━━ Given information

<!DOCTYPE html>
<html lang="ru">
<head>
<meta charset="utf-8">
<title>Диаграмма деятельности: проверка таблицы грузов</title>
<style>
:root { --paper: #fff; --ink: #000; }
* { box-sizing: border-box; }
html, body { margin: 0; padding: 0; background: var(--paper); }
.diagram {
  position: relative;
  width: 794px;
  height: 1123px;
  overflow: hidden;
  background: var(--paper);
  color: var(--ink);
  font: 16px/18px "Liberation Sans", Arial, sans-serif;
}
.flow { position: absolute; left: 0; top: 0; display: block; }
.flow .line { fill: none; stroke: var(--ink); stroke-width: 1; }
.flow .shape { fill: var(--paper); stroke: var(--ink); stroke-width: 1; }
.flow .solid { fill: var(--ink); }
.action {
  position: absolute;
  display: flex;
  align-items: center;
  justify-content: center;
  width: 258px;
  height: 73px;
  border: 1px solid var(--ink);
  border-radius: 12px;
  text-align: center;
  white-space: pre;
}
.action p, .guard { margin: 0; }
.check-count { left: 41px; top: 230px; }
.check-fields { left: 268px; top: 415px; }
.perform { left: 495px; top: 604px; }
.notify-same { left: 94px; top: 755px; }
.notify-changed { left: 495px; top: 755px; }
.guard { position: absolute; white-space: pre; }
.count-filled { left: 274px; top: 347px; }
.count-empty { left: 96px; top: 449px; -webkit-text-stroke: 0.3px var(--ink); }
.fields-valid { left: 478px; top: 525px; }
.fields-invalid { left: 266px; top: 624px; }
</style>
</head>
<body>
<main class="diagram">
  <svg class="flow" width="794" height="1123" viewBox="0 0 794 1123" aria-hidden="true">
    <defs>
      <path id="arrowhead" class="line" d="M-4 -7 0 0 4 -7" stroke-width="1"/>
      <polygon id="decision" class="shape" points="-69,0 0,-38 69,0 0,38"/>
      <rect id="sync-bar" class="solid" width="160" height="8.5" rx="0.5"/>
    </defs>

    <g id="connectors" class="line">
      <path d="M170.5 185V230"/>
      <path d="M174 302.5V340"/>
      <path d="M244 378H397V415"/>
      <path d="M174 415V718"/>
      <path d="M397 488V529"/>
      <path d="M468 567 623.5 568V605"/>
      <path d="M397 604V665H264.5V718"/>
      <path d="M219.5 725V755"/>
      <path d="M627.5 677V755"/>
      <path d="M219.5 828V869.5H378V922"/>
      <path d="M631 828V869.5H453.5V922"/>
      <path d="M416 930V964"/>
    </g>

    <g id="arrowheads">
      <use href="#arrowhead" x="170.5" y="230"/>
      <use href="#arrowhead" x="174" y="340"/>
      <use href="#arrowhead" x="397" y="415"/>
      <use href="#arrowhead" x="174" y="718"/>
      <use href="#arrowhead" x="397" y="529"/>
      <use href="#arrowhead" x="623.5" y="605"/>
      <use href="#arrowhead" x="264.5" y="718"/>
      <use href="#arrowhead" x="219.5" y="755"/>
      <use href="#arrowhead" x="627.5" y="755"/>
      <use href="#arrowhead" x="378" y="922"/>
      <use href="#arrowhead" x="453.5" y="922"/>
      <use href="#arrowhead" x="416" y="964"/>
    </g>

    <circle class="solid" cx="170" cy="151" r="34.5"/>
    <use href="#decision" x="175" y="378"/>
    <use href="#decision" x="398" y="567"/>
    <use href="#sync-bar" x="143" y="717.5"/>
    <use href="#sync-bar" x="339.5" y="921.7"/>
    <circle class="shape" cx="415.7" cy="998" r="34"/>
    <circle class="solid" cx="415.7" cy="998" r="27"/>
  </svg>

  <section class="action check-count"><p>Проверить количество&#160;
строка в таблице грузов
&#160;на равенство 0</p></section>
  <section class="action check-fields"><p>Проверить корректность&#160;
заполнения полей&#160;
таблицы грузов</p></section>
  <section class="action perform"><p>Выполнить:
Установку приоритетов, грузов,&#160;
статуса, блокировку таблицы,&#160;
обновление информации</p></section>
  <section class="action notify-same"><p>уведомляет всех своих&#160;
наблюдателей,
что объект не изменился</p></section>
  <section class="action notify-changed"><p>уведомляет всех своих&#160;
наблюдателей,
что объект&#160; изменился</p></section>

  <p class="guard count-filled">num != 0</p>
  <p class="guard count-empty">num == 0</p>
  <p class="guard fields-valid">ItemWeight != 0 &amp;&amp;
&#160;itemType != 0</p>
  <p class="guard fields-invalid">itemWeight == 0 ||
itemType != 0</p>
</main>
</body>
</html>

━━━━

● **Problem requirements**:
Count the lines of the entries that hold the string "solid", then state that number and nothing more.

● **Output for this task**:
5